* TASK DESCRIPTION *
The lines you return must be all those in the data that hold the string "linear".

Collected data
=== Section Start ===

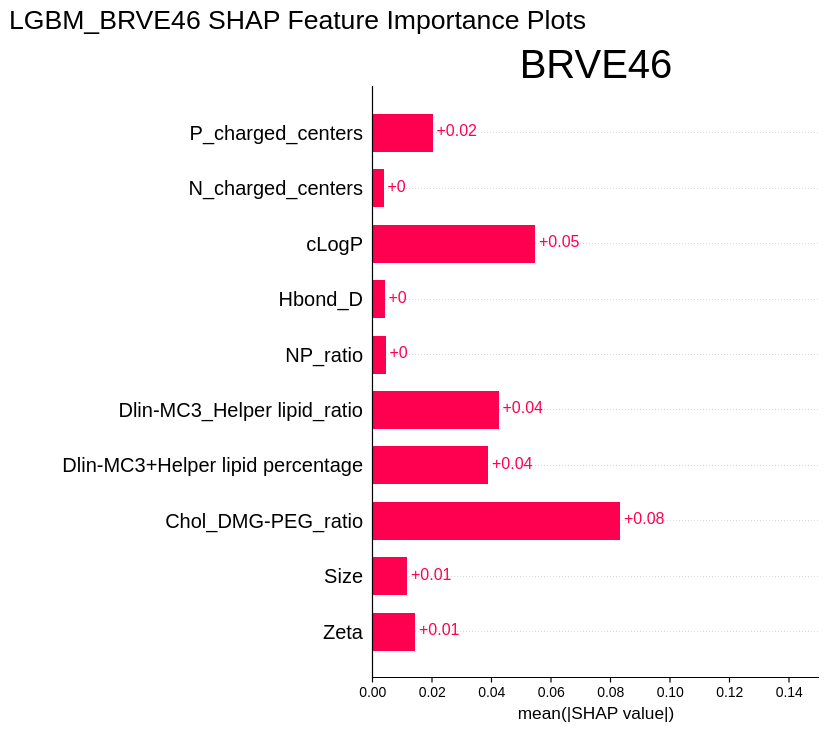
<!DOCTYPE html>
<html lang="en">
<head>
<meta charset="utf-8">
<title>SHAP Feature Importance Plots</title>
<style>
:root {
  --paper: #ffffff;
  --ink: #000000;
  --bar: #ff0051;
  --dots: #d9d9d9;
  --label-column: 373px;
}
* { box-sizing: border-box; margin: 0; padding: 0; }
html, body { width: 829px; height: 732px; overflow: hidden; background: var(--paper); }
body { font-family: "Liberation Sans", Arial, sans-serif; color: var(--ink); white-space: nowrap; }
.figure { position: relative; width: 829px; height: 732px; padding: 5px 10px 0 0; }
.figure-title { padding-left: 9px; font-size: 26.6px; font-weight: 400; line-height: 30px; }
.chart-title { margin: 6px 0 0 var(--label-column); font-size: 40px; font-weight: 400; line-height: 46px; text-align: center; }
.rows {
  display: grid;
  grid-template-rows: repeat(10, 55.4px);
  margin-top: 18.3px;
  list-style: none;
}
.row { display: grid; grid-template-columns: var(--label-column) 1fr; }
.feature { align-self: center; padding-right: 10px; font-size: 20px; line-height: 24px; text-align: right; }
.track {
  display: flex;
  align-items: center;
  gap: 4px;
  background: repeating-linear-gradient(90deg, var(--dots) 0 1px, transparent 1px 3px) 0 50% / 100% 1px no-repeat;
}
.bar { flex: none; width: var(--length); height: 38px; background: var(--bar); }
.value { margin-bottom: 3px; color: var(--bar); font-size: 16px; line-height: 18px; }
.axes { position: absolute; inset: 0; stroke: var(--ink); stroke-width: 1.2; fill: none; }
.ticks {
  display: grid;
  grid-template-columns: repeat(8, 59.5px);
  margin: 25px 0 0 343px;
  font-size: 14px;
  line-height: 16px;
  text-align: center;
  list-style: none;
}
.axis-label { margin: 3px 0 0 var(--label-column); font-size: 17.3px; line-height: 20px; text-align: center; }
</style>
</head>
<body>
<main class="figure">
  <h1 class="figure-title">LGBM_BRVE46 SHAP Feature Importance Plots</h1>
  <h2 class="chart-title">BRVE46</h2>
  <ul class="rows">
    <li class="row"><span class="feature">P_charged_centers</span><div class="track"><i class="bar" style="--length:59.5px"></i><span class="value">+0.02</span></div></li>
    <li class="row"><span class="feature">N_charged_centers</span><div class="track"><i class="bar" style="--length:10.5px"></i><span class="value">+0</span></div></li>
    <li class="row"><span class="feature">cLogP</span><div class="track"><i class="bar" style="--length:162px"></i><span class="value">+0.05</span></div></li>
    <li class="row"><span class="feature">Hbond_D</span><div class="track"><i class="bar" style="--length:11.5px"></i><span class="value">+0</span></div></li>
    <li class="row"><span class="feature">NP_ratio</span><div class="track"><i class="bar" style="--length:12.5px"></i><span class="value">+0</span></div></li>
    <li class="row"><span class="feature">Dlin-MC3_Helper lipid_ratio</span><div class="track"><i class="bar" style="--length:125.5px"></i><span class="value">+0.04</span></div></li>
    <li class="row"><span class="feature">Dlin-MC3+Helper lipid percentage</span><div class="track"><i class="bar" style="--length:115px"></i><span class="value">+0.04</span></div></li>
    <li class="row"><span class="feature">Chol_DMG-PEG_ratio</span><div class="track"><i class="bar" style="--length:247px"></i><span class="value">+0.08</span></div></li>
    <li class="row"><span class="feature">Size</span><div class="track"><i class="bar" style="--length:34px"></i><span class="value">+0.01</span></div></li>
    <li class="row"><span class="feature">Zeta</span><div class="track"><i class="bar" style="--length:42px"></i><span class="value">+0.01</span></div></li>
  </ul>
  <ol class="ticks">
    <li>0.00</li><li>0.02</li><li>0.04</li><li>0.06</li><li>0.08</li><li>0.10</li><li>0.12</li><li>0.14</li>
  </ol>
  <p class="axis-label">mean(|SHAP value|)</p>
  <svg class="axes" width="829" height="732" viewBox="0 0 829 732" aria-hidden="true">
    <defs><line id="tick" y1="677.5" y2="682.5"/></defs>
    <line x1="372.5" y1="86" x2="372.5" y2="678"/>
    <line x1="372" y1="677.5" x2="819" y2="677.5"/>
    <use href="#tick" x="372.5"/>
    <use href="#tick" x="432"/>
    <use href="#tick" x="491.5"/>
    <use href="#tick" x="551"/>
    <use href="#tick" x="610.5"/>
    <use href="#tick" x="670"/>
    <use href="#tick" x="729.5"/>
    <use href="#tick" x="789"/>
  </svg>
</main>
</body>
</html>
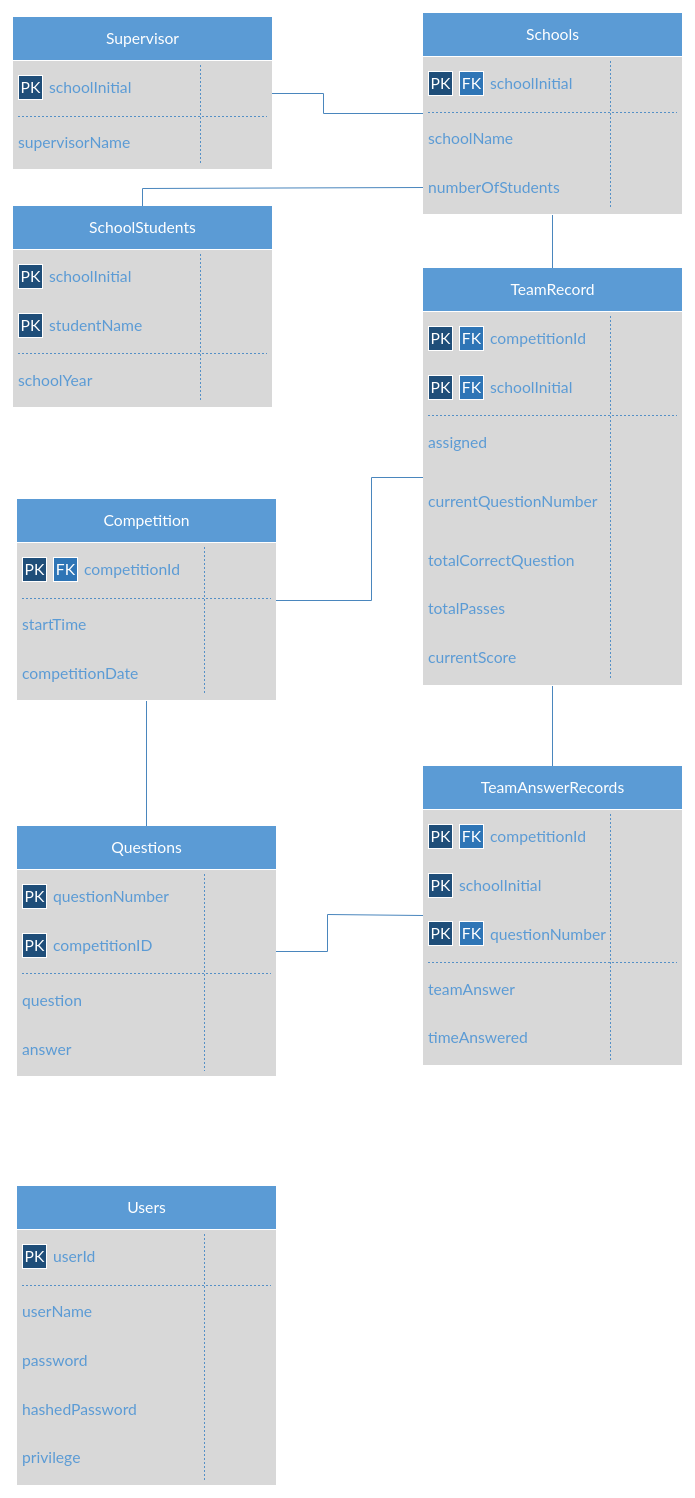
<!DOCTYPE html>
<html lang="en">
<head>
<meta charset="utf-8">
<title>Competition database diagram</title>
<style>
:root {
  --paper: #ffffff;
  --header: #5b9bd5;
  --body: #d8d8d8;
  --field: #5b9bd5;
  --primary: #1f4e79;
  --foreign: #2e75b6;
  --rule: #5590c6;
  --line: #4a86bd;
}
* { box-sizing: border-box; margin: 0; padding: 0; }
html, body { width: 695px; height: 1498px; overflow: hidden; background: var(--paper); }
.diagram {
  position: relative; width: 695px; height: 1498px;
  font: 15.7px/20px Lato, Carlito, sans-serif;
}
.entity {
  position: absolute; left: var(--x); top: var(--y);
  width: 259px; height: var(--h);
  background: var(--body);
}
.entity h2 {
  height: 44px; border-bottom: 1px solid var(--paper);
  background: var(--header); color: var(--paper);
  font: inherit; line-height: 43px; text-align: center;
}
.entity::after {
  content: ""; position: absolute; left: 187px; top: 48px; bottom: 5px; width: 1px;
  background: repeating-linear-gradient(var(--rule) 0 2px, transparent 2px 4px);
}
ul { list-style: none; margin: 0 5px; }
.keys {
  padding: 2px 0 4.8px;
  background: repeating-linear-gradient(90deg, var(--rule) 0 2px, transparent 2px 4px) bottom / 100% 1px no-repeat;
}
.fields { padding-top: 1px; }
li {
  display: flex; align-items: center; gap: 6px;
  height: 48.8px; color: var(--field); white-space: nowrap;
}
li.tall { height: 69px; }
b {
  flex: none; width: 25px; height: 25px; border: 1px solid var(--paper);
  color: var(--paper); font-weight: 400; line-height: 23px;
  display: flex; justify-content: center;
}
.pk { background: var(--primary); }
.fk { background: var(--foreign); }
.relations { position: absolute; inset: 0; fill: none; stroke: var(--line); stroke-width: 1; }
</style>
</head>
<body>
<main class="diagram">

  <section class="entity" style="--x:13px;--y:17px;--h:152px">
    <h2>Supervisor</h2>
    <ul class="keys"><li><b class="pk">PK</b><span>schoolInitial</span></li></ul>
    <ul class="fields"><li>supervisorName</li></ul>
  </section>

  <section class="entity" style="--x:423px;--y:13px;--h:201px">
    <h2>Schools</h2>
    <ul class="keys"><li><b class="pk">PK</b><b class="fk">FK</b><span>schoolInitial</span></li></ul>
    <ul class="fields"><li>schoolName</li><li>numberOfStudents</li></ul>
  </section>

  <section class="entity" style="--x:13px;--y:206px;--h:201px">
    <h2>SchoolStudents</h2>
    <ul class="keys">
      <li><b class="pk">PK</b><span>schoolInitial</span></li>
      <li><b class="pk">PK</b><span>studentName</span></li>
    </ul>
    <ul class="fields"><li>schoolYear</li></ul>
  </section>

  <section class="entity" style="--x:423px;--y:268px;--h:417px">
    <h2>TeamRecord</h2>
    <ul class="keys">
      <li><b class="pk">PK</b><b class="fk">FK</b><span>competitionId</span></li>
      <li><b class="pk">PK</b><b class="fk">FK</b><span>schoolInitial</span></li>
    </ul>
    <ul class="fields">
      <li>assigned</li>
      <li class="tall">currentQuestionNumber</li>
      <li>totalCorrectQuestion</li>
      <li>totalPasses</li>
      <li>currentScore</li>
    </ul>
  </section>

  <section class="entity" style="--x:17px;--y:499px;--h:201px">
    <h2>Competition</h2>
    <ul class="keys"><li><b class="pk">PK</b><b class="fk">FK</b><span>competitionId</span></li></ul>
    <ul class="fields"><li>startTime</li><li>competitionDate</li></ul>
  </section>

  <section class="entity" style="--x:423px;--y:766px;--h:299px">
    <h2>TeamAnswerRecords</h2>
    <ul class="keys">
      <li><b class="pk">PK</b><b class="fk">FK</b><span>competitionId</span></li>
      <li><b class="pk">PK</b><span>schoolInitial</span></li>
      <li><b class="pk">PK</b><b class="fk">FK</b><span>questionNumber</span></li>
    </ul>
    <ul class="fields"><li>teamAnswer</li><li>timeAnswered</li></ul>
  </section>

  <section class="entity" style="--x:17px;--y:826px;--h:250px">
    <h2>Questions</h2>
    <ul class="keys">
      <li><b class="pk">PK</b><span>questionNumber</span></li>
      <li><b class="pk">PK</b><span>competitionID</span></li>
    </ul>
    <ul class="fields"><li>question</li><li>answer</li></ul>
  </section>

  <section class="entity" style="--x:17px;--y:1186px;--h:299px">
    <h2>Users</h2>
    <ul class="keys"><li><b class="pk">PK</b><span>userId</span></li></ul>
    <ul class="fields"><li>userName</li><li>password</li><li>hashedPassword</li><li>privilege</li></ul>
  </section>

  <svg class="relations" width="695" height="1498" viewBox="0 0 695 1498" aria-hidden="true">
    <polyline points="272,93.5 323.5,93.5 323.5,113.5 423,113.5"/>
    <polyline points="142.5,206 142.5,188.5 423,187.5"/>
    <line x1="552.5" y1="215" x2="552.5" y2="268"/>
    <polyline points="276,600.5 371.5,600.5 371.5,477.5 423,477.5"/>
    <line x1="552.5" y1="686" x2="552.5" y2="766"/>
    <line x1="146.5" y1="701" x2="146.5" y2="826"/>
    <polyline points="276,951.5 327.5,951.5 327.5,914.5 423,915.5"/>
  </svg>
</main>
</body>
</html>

=== Section End ===

* EXERCISE RESULT *
  background: repeating-linear-gradient(90deg, var(--dots) 0 1px, transparent 1px 3px) 0 50% / 100% 1px no-repeat;
  background: repeating-linear-gradient(var(--rule) 0 2px, transparent 2px 4px);
  background: repeating-linear-gradient(90deg, var(--rule) 0 2px, transparent 2px 4px) bottom / 100% 1px no-repeat;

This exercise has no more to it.